··· SUPPLIED INFORMATION ···
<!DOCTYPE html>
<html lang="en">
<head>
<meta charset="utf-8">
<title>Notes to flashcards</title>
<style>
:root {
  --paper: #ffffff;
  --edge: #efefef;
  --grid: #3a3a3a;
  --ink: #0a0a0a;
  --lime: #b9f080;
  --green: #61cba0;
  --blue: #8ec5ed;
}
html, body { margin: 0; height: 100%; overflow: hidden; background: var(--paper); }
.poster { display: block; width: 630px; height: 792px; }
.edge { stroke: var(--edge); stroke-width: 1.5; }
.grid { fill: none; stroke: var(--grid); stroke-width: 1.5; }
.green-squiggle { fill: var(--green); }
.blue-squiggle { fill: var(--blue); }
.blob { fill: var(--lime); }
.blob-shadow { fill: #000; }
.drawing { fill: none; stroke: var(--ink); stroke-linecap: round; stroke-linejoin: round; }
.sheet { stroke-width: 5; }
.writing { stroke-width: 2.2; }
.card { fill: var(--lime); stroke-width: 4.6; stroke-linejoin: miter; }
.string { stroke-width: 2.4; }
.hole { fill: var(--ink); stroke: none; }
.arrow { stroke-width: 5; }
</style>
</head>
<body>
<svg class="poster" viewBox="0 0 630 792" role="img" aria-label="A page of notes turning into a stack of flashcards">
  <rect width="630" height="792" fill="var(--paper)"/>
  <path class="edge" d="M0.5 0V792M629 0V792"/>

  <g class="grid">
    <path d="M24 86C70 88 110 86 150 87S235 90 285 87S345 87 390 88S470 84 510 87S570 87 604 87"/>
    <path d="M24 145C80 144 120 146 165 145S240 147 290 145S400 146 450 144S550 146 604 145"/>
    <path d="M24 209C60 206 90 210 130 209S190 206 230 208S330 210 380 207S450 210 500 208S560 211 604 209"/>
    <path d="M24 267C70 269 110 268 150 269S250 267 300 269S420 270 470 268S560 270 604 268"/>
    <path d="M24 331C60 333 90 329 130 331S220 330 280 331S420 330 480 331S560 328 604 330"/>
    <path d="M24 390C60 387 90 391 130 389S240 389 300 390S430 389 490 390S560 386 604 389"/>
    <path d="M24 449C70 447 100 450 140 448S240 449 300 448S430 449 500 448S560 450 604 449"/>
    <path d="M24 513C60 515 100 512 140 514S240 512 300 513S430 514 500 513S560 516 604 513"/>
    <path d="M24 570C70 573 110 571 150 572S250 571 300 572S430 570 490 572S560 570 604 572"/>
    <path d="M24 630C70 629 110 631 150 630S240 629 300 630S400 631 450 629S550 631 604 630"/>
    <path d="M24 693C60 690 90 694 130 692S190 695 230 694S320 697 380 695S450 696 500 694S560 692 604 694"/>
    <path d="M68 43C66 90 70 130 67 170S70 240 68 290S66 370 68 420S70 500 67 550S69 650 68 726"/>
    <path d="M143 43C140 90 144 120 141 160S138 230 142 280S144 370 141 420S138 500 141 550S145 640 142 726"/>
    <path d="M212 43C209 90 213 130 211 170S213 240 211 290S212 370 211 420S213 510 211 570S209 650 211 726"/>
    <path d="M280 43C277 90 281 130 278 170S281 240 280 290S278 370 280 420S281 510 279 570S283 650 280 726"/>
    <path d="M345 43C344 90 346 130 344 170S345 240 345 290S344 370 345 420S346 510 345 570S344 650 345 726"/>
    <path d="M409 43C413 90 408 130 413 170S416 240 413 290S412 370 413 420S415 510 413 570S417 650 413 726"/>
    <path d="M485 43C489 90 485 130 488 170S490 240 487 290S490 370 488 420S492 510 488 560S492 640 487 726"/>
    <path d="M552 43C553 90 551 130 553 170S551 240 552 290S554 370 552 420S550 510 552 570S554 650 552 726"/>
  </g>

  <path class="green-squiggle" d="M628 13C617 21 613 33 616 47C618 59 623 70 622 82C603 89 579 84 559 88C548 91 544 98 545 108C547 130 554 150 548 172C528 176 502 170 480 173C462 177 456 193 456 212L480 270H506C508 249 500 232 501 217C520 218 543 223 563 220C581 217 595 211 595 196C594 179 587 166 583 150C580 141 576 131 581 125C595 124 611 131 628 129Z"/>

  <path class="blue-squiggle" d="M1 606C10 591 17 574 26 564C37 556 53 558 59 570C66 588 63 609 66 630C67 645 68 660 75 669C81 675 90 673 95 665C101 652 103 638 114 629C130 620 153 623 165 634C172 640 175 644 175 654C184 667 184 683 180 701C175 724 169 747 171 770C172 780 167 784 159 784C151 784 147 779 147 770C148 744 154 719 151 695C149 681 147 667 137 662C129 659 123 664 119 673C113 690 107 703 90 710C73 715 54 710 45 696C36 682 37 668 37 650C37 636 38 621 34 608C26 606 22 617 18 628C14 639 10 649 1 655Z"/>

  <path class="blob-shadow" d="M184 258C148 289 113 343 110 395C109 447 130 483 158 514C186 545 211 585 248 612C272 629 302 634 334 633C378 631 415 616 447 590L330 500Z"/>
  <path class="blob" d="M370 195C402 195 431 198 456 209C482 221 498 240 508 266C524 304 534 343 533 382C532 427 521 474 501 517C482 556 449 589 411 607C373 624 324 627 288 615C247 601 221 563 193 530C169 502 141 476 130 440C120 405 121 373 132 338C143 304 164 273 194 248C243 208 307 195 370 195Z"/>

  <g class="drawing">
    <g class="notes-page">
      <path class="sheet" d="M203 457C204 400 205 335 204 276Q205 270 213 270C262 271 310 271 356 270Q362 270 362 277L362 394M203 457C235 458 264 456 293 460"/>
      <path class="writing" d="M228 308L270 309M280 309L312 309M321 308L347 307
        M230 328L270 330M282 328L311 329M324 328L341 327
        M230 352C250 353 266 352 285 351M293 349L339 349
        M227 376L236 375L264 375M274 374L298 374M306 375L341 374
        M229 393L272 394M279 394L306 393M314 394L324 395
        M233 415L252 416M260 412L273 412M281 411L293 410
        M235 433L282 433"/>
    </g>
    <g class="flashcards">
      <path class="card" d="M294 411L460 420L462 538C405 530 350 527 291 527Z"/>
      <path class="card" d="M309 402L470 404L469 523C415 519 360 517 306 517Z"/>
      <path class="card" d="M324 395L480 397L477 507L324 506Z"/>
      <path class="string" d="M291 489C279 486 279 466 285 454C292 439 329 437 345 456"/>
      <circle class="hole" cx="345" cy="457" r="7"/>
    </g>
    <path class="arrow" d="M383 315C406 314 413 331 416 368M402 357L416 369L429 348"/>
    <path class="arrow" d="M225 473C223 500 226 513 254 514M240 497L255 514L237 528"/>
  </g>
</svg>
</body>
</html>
···
* **WHAT THE TASK REQUIRES**
Write down every entry exactly.

* **ANSWER TO THIS EXERCISE**
<!DOCTYPE html>
<html lang="en">
<head>
<meta charset="utf-8">
<title>Notes to flashcards</title>
<style>
:root {
  --paper: #ffffff;
  --edge: #efefef;
  --grid: #3a3a3a;
  --ink: #0a0a0a;
  --lime: #b9f080;
  --green: #61cba0;
  --blue: #8ec5ed;
}
html, body { margin: 0; height: 100%; overflow: hidden; background: var(--paper); }
.poster { display: block; width: 630px; height: 792px; }
.edge { stroke: var(--edge); stroke-width: 1.5; }
.grid { fill: none; stroke: var(--grid); stroke-width: 1.5; }
.green-squiggle { fill: var(--green); }
.blue-squiggle { fill: var(--blue); }
.blob { fill: var(--lime); }
.blob-shadow { fill: #000; }
.drawing { fill: none; stroke: var(--ink); stroke-linecap: round; stroke-linejoin: round; }
.sheet { stroke-width: 5; }
.writing { stroke-width: 2.2; }
.card { fill: var(--lime); stroke-width: 4.6; stroke-linejoin: miter; }
.string { stroke-width: 2.4; }
.hole { fill: var(--ink); stroke: none; }
.arrow { stroke-width: 5; }
</style>
</head>
<body>
<svg class="poster" viewBox="0 0 630 792" role="img" aria-label="A page of notes turning into a stack of flashcards">
  <rect width="630" height="792" fill="var(--paper)"/>
  <path class="edge" d="M0.5 0V792M629 0V792"/>

  <g class="grid">
    <path d="M24 86C70 88 110 86 150 87S235 90 285 87S345 87 390 88S470 84 510 87S570 87 604 87"/>
    <path d="M24 145C80 144 120 146 165 145S240 147 290 145S400 146 450 144S550 146 604 145"/>
    <path d="M24 209C60 206 90 210 130 209S190 206 230 208S330 210 380 207S450 210 500 208S560 211 604 209"/>
    <path d="M24 267C70 269 110 268 150 269S250 267 300 269S420 270 470 268S560 270 604 268"/>
    <path d="M24 331C60 333 90 329 130 331S220 330 280 331S420 330 480 331S560 328 604 330"/>
    <path d="M24 390C60 387 90 391 130 389S240 389 300 390S430 389 490 390S560 386 604 389"/>
    <path d="M24 449C70 447 100 450 140 448S240 449 300 448S430 449 500 448S560 450 604 449"/>
    <path d="M24 513C60 515 100 512 140 514S240 512 300 513S430 514 500 513S560 516 604 513"/>
    <path d="M24 570C70 573 110 571 150 572S250 571 300 572S430 570 490 572S560 570 604 572"/>
    <path d="M24 630C70 629 110 631 150 630S240 629 300 630S400 631 450 629S550 631 604 630"/>
    <path d="M24 693C60 690 90 694 130 692S190 695 230 694S320 697 380 695S450 696 500 694S560 692 604 694"/>
    <path d="M68 43C66 90 70 130 67 170S70 240 68 290S66 370 68 420S70 500 67 550S69 650 68 726"/>
    <path d="M143 43C140 90 144 120 141 160S138 230 142 280S144 370 141 420S138 500 141 550S145 640 142 726"/>
    <path d="M212 43C209 90 213 130 211 170S213 240 211 290S212 370 211 420S213 510 211 570S209 650 211 726"/>
    <path d="M280 43C277 90 281 130 278 170S281 240 280 290S278 370 280 420S281 510 279 570S283 650 280 726"/>
    <path d="M345 43C344 90 346 130 344 170S345 240 345 290S344 370 345 420S346 510 345 570S344 650 345 726"/>
    <path d="M409 43C413 90 408 130 413 170S416 240 413 290S412 370 413 420S415 510 413 570S417 650 413 726"/>
    <path d="M485 43C489 90 485 130 488 170S490 240 487 290S490 370 488 420S492 510 488 560S492 640 487 726"/>
    <path d="M552 43C553 90 551 130 553 170S551 240 552 290S554 370 552 420S550 510 552 570S554 650 552 726"/>
  </g>

  <path class="green-squiggle" d="M628 13C617 21 613 33 616 47C618 59 623 70 622 82C603 89 579 84 559 88C548 91 544 98 545 108C547 130 554 150 548 172C528 176 502 170 480 173C462 177 456 193 456 212L480 270H506C508 249 500 232 501 217C520 218 543 223 563 220C581 217 595 211 595 196C594 179 587 166 583 150C580 141 576 131 581 125C595 124 611 131 628 129Z"/>

  <path class="blue-squiggle" d="M1 606C10 591 17 574 26 564C37 556 53 558 59 570C66 588 63 609 66 630C67 645 68 660 75 669C81 675 90 673 95 665C101 652 103 638 114 629C130 620 153 623 165 634C172 640 175 644 175 654C184 667 184 683 180 701C175 724 169 747 171 770C172 780 167 784 159 784C151 784 147 779 147 770C148 744 154 719 151 695C149 681 147 667 137 662C129 659 123 664 119 673C113 690 107 703 90 710C73 715 54 710 45 696C36 682 37 668 37 650C37 636 38 621 34 608C26 606 22 617 18 628C14 639 10 649 1 655Z"/>

  <path class="blob-shadow" d="M184 258C148 289 113 343 110 395C109 447 130 483 158 514C186 545 211 585 248 612C272 629 302 634 334 633C378 631 415 616 447 590L330 500Z"/>
  <path class="blob" d="M370 195C402 195 431 198 456 209C482 221 498 240 508 266C524 304 534 343 533 382C532 427 521 474 501 517C482 556 449 589 411 607C373 624 324 627 288 615C247 601 221 563 193 530C169 502 141 476 130 440C120 405 121 373 132 338C143 304 164 273 194 248C243 208 307 195 370 195Z"/>

  <g class="drawing">
    <g class="notes-page">
      <path class="sheet" d="M203 457C204 400 205 335 204 276Q205 270 213 270C262 271 310 271 356 270Q362 270 362 277L362 394M203 457C235 458 264 456 293 460"/>
      <path class="writing" d="M228 308L270 309M280 309L312 309M321 308L347 307
        M230 328L270 330M282 328L311 329M324 328L341 327
        M230 352C250 353 266 352 285 351M293 349L339 349
        M227 376L236 375L264 375M274 374L298 374M306 375L341 374
        M229 393L272 394M279 394L306 393M314 394L324 395
        M233 415L252 416M260 412L273 412M281 411L293 410
        M235 433L282 433"/>
    </g>
    <g class="flashcards">
      <path class="card" d="M294 411L460 420L462 538C405 530 350 527 291 527Z"/>
      <path class="card" d="M309 402L470 404L469 523C415 519 360 517 306 517Z"/>
      <path class="card" d="M324 395L480 397L477 507L324 506Z"/>
      <path class="string" d="M291 489C279 486 279 466 285 454C292 439 329 437 345 456"/>
      <circle class="hole" cx="345" cy="457" r="7"/>
    </g>
    <path class="arrow" d="M383 315C406 314 413 331 416 368M402 357L416 369L429 348"/>
    <path class="arrow" d="M225 473C223 500 226 513 254 514M240 497L255 514L237 528"/>
  </g>
</svg>
</body>
</html>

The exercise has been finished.